Air Transport Publications
Login   |   Register
jobs Jobs
events Events
My bookmarks

Go with the flow

There have been many developments in waste/water system technology on-board commercial aircraft in recent times. Most of these developments are linked to increased complexity of the systems with respect to the communication between the equipment and system status indication, as Mario Pierobon finds



Torsten Böttger, Vice President Engineering and Dr Gerd Wedler, Head of System Engineering at Diehl Aviation, point out that new potable water circulation systems control both the water pressure and water flow by means of a new kind of potable water pump. “This system leads to no pressure loss, even for parallel use of various supplies, and symbolises a positive progress in water system technology,” they say. “Additionally, the development of disinfection applications for potable water systems is increasing to manage sterilisation during water circulation, without the collateral effect of neutralised bacteria.
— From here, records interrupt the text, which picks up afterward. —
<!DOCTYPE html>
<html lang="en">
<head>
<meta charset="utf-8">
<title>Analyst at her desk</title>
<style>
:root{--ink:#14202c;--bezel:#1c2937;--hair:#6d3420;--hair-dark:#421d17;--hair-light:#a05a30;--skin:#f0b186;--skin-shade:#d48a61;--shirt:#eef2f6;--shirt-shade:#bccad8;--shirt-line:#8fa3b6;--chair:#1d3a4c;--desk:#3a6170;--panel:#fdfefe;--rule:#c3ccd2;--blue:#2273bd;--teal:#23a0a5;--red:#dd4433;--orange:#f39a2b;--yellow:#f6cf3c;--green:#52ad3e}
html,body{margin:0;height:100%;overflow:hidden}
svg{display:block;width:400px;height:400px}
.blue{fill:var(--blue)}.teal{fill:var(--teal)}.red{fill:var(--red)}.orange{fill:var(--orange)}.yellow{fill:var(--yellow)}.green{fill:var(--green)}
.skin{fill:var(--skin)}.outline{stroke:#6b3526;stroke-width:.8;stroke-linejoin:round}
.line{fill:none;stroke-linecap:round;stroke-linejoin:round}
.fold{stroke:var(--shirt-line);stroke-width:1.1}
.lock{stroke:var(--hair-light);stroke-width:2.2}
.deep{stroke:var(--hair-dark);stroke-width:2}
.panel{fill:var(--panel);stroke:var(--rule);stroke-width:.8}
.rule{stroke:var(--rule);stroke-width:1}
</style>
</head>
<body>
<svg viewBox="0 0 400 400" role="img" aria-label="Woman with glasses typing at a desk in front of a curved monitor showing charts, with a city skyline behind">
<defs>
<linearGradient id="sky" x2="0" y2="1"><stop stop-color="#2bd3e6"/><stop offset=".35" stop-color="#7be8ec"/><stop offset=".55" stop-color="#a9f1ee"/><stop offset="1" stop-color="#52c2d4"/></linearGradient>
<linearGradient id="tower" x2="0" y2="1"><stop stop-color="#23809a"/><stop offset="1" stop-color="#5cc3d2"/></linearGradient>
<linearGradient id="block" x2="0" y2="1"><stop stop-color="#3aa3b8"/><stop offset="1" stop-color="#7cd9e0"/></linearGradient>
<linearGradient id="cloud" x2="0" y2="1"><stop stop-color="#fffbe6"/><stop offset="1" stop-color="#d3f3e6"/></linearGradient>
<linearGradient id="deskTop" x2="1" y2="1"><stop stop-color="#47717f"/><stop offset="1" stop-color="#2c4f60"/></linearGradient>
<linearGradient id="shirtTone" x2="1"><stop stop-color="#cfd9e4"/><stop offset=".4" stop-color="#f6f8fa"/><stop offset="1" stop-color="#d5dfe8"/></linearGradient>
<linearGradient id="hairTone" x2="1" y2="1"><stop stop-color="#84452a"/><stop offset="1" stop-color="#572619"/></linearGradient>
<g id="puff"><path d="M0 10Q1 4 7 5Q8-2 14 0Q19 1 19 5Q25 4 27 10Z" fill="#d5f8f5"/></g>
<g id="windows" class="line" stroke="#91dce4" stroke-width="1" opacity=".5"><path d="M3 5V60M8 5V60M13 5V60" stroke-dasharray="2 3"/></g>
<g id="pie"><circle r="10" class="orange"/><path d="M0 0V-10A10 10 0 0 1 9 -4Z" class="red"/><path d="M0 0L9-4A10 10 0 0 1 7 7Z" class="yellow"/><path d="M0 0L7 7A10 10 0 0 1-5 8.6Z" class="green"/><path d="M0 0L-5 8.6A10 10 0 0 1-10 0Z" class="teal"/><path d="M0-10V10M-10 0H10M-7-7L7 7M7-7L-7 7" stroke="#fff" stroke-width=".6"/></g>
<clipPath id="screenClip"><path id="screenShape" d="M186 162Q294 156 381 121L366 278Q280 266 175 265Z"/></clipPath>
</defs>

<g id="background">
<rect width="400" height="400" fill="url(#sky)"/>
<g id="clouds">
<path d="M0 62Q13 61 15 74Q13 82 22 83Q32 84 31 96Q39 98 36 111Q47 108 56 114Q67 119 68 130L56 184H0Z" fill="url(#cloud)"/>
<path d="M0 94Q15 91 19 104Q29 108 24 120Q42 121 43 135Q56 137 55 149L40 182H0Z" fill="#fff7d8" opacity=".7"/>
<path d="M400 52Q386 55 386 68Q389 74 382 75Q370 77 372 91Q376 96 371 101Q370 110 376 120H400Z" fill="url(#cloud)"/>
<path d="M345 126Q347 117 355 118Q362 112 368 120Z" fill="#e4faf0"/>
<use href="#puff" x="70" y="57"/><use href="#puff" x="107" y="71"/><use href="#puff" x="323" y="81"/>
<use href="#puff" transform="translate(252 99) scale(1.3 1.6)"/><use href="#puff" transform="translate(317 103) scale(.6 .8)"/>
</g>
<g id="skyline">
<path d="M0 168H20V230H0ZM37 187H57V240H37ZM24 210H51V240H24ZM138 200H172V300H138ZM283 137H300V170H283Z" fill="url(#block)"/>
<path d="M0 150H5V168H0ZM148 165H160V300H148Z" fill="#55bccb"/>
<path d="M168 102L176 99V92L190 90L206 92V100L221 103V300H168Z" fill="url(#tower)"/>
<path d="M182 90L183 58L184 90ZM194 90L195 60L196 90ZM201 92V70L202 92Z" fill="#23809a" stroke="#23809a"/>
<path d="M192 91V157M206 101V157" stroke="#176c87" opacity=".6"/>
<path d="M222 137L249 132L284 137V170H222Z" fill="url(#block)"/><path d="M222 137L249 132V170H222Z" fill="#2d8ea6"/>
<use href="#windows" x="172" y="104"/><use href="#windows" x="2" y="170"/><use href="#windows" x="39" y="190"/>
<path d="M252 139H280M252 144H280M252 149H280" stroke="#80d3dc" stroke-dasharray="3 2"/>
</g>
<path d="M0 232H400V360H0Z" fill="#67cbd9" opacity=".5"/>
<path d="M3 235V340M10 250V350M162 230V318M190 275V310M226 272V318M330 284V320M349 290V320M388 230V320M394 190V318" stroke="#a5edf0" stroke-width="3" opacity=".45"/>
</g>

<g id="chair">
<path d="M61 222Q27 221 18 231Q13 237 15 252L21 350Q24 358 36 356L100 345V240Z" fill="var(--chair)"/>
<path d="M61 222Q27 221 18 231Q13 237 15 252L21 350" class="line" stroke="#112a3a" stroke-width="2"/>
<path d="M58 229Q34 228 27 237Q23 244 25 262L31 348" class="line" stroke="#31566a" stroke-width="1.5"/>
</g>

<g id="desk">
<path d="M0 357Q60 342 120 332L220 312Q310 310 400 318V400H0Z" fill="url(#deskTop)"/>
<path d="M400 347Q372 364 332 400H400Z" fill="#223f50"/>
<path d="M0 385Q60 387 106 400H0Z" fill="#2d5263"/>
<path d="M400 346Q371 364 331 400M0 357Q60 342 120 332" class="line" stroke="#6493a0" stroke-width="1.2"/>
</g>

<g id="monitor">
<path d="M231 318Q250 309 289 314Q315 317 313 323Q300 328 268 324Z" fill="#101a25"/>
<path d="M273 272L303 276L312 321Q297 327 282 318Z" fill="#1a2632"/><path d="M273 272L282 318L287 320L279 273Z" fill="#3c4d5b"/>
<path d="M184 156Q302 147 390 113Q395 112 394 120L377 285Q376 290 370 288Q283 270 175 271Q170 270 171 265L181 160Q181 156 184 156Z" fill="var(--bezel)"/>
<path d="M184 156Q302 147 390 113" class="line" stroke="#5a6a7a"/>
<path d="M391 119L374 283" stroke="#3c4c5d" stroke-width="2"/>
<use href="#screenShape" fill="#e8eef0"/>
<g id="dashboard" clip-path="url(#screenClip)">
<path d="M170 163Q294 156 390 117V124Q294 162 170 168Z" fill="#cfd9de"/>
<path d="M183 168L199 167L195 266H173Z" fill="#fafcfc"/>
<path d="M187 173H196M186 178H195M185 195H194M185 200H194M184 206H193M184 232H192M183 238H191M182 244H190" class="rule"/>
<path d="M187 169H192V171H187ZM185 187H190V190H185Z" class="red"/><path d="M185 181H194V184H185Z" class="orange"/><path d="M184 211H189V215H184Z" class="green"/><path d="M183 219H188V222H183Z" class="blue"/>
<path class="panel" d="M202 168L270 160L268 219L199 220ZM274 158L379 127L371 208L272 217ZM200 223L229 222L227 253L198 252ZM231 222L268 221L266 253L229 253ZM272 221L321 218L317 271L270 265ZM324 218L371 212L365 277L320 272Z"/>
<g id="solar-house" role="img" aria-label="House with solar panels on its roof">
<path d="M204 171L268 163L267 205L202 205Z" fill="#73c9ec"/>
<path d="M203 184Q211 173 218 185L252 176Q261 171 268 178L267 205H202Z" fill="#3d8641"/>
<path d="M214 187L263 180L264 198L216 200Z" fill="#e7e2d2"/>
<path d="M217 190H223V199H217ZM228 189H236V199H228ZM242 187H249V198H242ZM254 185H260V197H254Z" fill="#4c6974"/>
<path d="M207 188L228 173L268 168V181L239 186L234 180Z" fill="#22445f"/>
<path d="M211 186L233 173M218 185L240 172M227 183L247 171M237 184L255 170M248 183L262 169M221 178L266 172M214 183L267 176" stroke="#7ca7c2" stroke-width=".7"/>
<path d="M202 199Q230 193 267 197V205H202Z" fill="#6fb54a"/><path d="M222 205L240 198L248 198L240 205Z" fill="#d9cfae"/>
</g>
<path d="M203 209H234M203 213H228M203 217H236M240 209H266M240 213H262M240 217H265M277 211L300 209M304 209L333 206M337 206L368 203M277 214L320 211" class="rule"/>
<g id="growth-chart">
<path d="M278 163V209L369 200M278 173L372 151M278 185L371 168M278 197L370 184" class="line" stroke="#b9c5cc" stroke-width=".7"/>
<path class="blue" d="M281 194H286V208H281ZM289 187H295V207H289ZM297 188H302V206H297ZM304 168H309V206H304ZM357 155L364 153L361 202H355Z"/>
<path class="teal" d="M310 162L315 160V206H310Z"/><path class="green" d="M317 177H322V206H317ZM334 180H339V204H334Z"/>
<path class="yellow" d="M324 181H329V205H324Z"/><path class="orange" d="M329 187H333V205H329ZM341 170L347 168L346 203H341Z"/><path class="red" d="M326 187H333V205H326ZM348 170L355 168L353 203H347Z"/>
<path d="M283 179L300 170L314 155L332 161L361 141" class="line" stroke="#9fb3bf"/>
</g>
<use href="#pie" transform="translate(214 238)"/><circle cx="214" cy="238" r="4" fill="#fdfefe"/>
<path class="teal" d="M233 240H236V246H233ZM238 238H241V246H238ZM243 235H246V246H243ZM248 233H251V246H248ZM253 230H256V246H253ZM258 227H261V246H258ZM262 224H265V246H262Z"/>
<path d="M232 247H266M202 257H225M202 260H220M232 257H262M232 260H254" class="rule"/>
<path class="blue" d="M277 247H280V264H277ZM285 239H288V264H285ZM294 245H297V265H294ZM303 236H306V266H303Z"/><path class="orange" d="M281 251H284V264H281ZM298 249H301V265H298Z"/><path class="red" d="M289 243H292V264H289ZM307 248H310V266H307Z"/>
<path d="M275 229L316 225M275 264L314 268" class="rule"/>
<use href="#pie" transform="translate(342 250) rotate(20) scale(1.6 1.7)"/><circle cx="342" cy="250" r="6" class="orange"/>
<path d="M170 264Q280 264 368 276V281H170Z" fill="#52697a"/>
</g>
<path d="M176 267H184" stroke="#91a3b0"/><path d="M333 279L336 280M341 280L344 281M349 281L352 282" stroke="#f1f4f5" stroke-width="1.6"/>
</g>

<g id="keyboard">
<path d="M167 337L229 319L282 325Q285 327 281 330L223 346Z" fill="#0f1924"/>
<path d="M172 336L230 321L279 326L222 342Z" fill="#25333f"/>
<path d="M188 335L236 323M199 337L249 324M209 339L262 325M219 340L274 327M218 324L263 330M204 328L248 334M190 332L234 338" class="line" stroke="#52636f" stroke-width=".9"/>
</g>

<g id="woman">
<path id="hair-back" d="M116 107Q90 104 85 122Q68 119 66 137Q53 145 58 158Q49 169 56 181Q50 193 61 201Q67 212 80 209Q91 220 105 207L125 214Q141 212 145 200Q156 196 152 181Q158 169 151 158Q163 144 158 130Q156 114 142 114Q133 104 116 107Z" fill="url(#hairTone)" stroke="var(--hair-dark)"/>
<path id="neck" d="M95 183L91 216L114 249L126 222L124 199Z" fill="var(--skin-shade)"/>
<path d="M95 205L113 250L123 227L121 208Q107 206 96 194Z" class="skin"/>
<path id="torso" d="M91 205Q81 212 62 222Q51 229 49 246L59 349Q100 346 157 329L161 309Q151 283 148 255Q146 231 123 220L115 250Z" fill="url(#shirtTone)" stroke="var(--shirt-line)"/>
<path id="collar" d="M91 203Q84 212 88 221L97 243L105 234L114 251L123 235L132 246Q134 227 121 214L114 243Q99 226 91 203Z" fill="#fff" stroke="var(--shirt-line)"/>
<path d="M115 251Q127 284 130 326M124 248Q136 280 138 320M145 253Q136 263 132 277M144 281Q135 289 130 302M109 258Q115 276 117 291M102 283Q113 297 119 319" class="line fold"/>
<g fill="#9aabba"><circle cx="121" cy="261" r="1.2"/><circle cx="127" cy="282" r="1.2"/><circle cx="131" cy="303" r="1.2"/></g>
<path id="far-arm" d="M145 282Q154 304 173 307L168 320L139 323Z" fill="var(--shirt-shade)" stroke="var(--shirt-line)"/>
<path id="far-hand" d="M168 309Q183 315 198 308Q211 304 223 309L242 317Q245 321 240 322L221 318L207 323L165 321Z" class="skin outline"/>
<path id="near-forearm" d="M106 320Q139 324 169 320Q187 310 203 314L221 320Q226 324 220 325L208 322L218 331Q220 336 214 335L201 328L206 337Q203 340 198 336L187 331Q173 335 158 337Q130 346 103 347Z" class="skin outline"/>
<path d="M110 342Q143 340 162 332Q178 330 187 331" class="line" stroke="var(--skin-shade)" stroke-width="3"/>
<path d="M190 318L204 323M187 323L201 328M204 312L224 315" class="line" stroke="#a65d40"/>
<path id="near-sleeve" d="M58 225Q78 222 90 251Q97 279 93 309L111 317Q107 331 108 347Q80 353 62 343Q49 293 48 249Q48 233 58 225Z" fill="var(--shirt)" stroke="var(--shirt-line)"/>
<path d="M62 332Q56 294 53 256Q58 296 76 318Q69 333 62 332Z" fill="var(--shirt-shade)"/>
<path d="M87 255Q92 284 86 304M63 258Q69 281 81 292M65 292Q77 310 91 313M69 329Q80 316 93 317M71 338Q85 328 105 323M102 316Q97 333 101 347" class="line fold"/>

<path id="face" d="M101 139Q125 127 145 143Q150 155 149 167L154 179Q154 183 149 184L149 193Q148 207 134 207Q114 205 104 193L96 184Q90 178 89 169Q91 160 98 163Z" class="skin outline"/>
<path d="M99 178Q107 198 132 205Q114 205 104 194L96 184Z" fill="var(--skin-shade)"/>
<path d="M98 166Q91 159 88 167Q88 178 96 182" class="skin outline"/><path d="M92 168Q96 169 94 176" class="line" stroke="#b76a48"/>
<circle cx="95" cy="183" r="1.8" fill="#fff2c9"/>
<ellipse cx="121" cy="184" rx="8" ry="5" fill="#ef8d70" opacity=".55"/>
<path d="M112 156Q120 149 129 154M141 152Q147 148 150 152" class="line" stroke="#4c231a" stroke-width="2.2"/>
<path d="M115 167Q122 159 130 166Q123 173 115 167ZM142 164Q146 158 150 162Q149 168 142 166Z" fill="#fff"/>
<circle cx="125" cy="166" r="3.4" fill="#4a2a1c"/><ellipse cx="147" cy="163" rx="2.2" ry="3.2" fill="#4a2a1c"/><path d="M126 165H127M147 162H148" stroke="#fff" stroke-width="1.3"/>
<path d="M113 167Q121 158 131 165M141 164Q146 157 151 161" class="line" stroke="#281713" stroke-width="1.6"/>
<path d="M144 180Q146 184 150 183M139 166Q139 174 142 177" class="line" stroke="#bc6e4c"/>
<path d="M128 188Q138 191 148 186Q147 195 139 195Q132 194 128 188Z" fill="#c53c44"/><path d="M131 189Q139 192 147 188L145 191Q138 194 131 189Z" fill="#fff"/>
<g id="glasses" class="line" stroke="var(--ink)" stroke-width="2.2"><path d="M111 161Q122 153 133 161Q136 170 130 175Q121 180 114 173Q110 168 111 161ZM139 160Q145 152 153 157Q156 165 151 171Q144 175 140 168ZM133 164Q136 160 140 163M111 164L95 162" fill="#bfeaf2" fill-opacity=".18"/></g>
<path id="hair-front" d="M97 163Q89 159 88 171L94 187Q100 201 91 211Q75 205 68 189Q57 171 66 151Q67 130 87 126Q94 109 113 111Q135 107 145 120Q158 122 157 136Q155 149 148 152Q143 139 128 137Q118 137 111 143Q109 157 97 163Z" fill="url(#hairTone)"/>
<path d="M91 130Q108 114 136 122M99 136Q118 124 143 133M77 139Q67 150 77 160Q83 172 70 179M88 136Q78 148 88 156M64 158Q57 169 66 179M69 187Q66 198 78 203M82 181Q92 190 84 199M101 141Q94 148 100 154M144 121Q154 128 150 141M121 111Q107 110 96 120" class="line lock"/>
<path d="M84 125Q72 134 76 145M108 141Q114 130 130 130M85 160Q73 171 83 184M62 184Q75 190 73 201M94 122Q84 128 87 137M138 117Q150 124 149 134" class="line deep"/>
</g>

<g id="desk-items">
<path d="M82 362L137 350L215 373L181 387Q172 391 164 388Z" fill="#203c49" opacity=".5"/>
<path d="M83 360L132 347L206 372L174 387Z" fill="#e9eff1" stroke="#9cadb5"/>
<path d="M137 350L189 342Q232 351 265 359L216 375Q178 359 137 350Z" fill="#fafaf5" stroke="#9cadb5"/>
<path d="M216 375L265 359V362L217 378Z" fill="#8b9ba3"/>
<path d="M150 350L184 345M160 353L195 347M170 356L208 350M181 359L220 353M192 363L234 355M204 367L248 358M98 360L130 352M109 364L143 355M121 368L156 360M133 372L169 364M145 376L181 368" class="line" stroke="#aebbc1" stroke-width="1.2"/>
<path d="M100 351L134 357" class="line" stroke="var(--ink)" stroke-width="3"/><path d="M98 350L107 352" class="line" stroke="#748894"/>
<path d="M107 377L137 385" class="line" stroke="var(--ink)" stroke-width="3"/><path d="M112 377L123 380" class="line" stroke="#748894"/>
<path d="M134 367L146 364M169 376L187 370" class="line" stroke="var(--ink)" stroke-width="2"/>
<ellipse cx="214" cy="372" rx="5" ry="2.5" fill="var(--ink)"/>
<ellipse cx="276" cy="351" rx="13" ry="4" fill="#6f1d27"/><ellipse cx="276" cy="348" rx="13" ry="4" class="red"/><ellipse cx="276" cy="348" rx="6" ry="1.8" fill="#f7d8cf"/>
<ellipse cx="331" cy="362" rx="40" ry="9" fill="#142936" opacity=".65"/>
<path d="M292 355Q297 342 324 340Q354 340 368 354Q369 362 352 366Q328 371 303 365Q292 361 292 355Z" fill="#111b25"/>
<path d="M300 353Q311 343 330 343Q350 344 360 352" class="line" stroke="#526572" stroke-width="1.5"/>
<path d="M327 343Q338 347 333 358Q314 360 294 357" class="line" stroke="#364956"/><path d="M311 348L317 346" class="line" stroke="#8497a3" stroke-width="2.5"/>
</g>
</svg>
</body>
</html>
For example, the water treatment module for the Airbus A350 for high potable water quality manages the sterilisation continuously during the water circulation upon filling.”


“On the Airbus A350, a potable water treatment module has been introduced that uses ultra violet (UV) radiation to decrease the risk of microbiological contamination of the system,” says Jürgen Winkler, Aircraft System Engineer at Lufthansa Technik. “We expect less maintenance effort to disinfect the potable water system, thanks to extended interval. The benefit of the potable water treatment module is currently being validated.” One of the most important improvements from Boeing with regard to waste/water systems (WWS) is also the installation of a UV water treatment module. 


“This module is part of the Boeing 787 design. The UV water treatment module cleans the ground service water of any remaining disease organism during the potable water filling operation,” says Yannick Canagassabe, Cabin Engineer & Minor Repair CVE at Air France Industries KLM Engineering & Maintenance (AFI KLM E&M). “WWS have been fairly stable, with key step changes over the last few decades reducing weight, introducing redundancies and improving the overall reliability of the systems,” says Lamia Khaled, Director, Sales and Marketing for Lavatories and Water/Waste Systems at Rockwell Collins.


“In recent years, with the drive for a more connected aircraft, there has been a trend in introducing additional maintenance diagnostic and communication capabilities. This enables airlines to better track the WWS performance and have a better forecast around spares requirements, consequently reducing delays.” A significant amount of research and development is currently on fibre-plastic reinforced applications to save weight and costs – such as replacing titanium for waste tubes, metal for storage tanks and metal based toilet assemblies, according to Böttger and Wedler.


“Additionally, since 1977, the galley waste disposal units of various suppliers enable the disposal of small – partly – liquid galley waste directly into the aircraft’s waste tanks. Diehl Aviation’s Galley  Waste Disposal Unit (GWDU) is an innovative aerosol-air vectoring injection system, featuring a specific industrial design approach with a one-box architecture. The GWDU facilitates the disposal of a high amount of waste. For instance, the GWDU is able to dispose more than 2kg coffee grounds in a single flush. Not only the galley personnel profits from the speedy disposal, but also the airline due to the saving of rinsing water and thus of weight with each individual flush,” they say. >>


To download the PDF file for this article, you have to pay the amount by pressing the PayPal button below!

Filename: Go with the flow.pdf
Price: £10

Contact our team for more information!

The Airlines channel

Industry blog
Highlights from the Cabin Refurbishment & Repair Conference


You must be logged in to post a comment.

Please login or sign up for a free account.

Disclaimer text: The views expressed in the above comments do not necessarily express the views of Air Transport Publications Ltd. or any of its publications.